**WHAT THE EXERCISE ASKS:** Copy all records exactly; omit pictures.

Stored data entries
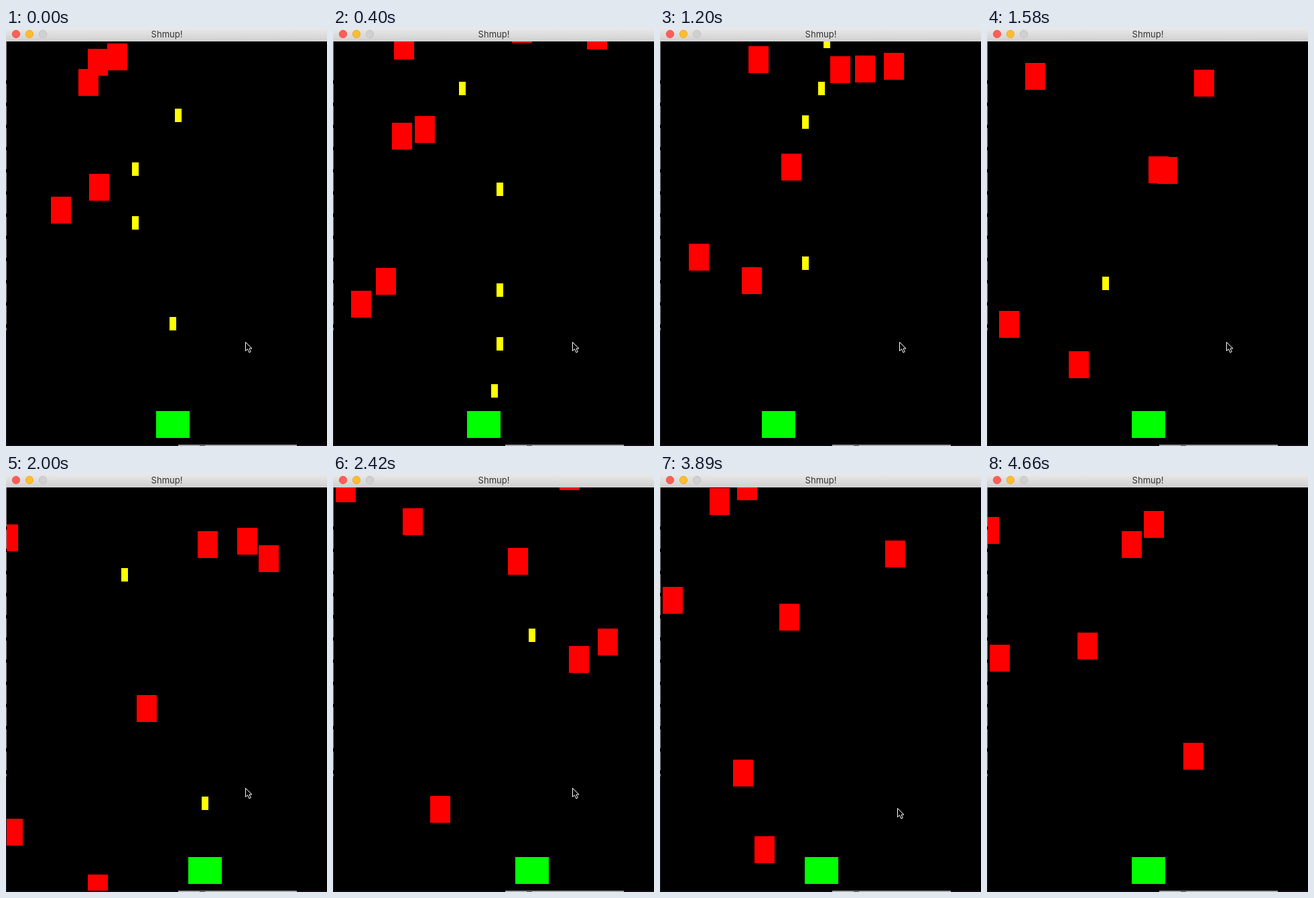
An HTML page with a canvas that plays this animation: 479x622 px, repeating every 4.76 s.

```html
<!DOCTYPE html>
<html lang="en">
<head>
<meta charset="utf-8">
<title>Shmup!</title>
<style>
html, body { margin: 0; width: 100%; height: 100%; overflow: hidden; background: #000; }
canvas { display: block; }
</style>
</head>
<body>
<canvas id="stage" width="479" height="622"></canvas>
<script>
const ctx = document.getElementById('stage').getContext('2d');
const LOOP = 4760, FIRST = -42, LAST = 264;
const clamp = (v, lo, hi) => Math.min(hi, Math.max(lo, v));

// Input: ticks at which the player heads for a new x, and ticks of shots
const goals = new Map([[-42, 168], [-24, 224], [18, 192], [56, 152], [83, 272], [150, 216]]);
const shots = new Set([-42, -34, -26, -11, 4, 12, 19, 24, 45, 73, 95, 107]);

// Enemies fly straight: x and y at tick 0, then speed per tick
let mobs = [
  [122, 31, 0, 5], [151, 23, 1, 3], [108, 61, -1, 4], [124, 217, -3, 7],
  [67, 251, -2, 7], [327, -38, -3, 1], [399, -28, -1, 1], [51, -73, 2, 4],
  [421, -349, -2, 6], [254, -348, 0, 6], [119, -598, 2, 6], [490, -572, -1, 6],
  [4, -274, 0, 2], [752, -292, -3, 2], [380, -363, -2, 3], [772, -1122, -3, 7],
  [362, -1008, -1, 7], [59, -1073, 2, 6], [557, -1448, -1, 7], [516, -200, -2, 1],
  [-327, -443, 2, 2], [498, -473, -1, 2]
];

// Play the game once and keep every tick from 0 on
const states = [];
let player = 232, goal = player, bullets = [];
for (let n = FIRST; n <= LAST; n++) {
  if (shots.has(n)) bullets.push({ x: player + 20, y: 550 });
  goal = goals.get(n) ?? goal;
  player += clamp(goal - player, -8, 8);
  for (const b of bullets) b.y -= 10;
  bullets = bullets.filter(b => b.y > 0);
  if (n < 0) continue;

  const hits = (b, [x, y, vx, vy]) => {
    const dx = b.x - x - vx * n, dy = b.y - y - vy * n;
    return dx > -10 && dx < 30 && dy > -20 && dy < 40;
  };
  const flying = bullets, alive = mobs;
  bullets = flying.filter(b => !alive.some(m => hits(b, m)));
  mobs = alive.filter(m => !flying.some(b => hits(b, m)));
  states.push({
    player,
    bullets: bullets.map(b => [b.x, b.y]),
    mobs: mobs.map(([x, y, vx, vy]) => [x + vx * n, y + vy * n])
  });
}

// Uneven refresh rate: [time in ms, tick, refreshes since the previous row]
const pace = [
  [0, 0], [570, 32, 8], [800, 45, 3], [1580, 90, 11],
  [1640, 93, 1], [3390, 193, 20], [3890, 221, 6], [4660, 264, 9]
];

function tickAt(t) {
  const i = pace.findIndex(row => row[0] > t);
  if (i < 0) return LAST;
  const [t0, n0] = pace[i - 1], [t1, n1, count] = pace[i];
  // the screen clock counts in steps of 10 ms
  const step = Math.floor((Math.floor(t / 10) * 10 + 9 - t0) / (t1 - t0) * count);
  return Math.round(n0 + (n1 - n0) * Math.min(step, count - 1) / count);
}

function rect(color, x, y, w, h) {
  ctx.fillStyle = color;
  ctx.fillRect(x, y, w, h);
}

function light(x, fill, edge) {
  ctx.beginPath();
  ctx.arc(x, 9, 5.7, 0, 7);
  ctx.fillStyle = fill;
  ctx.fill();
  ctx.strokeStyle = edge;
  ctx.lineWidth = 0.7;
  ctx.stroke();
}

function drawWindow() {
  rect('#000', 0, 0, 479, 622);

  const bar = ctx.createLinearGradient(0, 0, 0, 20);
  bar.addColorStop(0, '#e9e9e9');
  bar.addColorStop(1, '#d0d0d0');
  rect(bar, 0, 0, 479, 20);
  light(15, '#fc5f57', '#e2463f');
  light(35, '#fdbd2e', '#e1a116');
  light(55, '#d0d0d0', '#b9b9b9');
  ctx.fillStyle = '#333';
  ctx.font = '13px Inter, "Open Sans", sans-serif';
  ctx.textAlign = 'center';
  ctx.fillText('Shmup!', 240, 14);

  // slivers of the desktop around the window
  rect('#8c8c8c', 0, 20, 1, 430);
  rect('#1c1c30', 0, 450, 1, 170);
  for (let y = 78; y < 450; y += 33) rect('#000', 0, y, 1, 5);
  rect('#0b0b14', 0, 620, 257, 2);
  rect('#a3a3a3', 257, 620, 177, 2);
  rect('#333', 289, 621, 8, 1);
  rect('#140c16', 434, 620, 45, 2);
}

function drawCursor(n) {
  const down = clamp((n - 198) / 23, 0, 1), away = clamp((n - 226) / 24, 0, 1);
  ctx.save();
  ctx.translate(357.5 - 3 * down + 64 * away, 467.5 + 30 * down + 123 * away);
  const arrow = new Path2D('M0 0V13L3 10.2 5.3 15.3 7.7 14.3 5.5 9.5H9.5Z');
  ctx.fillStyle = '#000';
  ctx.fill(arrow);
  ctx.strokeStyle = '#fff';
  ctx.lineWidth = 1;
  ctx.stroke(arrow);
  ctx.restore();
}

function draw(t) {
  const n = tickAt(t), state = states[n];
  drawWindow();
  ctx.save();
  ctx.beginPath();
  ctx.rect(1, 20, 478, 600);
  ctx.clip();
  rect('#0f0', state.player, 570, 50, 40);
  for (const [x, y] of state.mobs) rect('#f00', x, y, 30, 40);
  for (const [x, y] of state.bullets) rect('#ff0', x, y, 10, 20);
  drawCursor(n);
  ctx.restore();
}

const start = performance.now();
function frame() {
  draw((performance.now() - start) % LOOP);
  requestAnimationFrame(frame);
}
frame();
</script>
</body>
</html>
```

**ANSWER BOX:**
An HTML page with a canvas that plays this animation: 479x622 px, repeating every 4.76 s.

```html
<!DOCTYPE html>
<html lang="en">
<head>
<meta charset="utf-8">
<title>Shmup!</title>
<style>
html, body { margin: 0; width: 100%; height: 100%; overflow: hidden; background: #000; }
canvas { display: block; }
</style>
</head>
<body>
<canvas id="stage" width="479" height="622"></canvas>
<script>
const ctx = document.getElementById('stage').getContext('2d');
const LOOP = 4760, FIRST = -42, LAST = 264;
const clamp = (v, lo, hi) => Math.min(hi, Math.max(lo, v));

// Input: ticks at which the player heads for a new x, and ticks of shots
const goals = new Map([[-42, 168], [-24, 224], [18, 192], [56, 152], [83, 272], [150, 216]]);
const shots = new Set([-42, -34, -26, -11, 4, 12, 19, 24, 45, 73, 95, 107]);

// Enemies fly straight: x and y at tick 0, then speed per tick
let mobs = [
  [122, 31, 0, 5], [151, 23, 1, 3], [108, 61, -1, 4], [124, 217, -3, 7],
  [67, 251, -2, 7], [327, -38, -3, 1], [399, -28, -1, 1], [51, -73, 2, 4],
  [421, -349, -2, 6], [254, -348, 0, 6], [119, -598, 2, 6], [490, -572, -1, 6],
  [4, -274, 0, 2], [752, -292, -3, 2], [380, -363, -2, 3], [772, -1122, -3, 7],
  [362, -1008, -1, 7], [59, -1073, 2, 6], [557, -1448, -1, 7], [516, -200, -2, 1],
  [-327, -443, 2, 2], [498, -473, -1, 2]
];

// Play the game once and keep every tick from 0 on
const states = [];
let player = 232, goal = player, bullets = [];
for (let n = FIRST; n <= LAST; n++) {
  if (shots.has(n)) bullets.push({ x: player + 20, y: 550 });
  goal = goals.get(n) ?? goal;
  player += clamp(goal - player, -8, 8);
  for (const b of bullets) b.y -= 10;
  bullets = bullets.filter(b => b.y > 0);
  if (n < 0) continue;

  const hits = (b, [x, y, vx, vy]) => {
    const dx = b.x - x - vx * n, dy = b.y - y - vy * n;
    return dx > -10 && dx < 30 && dy > -20 && dy < 40;
  };
  const flying = bullets, alive = mobs;
  bullets = flying.filter(b => !alive.some(m => hits(b, m)));
  mobs = alive.filter(m => !flying.some(b => hits(b, m)));
  states.push({
    player,
    bullets: bullets.map(b => [b.x, b.y]),
    mobs: mobs.map(([x, y, vx, vy]) => [x + vx * n, y + vy * n])
  });
}

// Uneven refresh rate: [time in ms, tick, refreshes since the previous row]
const pace = [
  [0, 0], [570, 32, 8], [800, 45, 3], [1580, 90, 11],
  [1640, 93, 1], [3390, 193, 20], [3890, 221, 6], [4660, 264, 9]
];

function tickAt(t) {
  const i = pace.findIndex(row => row[0] > t);
  if (i < 0) return LAST;
  const [t0, n0] = pace[i - 1], [t1, n1, count] = pace[i];
  // the screen clock counts in steps of 10 ms
  const step = Math.floor((Math.floor(t / 10) * 10 + 9 - t0) / (t1 - t0) * count);
  return Math.round(n0 + (n1 - n0) * Math.min(step, count - 1) / count);
}

function rect(color, x, y, w, h) {
  ctx.fillStyle = color;
  ctx.fillRect(x, y, w, h);
}

function light(x, fill, edge) {
  ctx.beginPath();
  ctx.arc(x, 9, 5.7, 0, 7);
  ctx.fillStyle = fill;
  ctx.fill();
  ctx.strokeStyle = edge;
  ctx.lineWidth = 0.7;
  ctx.stroke();
}

function drawWindow() {
  rect('#000', 0, 0, 479, 622);

  const bar = ctx.createLinearGradient(0, 0, 0, 20);
  bar.addColorStop(0, '#e9e9e9');
  bar.addColorStop(1, '#d0d0d0');
  rect(bar, 0, 0, 479, 20);
  light(15, '#fc5f57', '#e2463f');
  light(35, '#fdbd2e', '#e1a116');
  light(55, '#d0d0d0', '#b9b9b9');
  ctx.fillStyle = '#333';
  ctx.font = '13px Inter, "Open Sans", sans-serif';
  ctx.textAlign = 'center';
  ctx.fillText('Shmup!', 240, 14);

  // slivers of the desktop around the window
  rect('#8c8c8c', 0, 20, 1, 430);
  rect('#1c1c30', 0, 450, 1, 170);
  for (let y = 78; y < 450; y += 33) rect('#000', 0, y, 1, 5);
  rect('#0b0b14', 0, 620, 257, 2);
  rect('#a3a3a3', 257, 620, 177, 2);
  rect('#333', 289, 621, 8, 1);
  rect('#140c16', 434, 620, 45, 2);
}

function drawCursor(n) {
  const down = clamp((n - 198) / 23, 0, 1), away = clamp((n - 226) / 24, 0, 1);
  ctx.save();
  ctx.translate(357.5 - 3 * down + 64 * away, 467.5 + 30 * down + 123 * away);
  const arrow = new Path2D('M0 0V13L3 10.2 5.3 15.3 7.7 14.3 5.5 9.5H9.5Z');
  ctx.fillStyle = '#000';
  ctx.fill(arrow);
  ctx.strokeStyle = '#fff';
  ctx.lineWidth = 1;
  ctx.stroke(arrow);
  ctx.restore();
}

function draw(t) {
  const n = tickAt(t), state = states[n];
  drawWindow();
  ctx.save();
  ctx.beginPath();
  ctx.rect(1, 20, 478, 600);
  ctx.clip();
  rect('#0f0', state.player, 570, 50, 40);
  for (const [x, y] of state.mobs) rect('#f00', x, y, 30, 40);
  for (const [x, y] of state.bullets) rect('#ff0', x, y, 10, 20);
  drawCursor(n);
  ctx.restore();
}

const start = performance.now();
function frame() {
  draw((performance.now() - start) % LOOP);
  requestAnimationFrame(frame);
}
frame();
</script>
</body>
</html>
```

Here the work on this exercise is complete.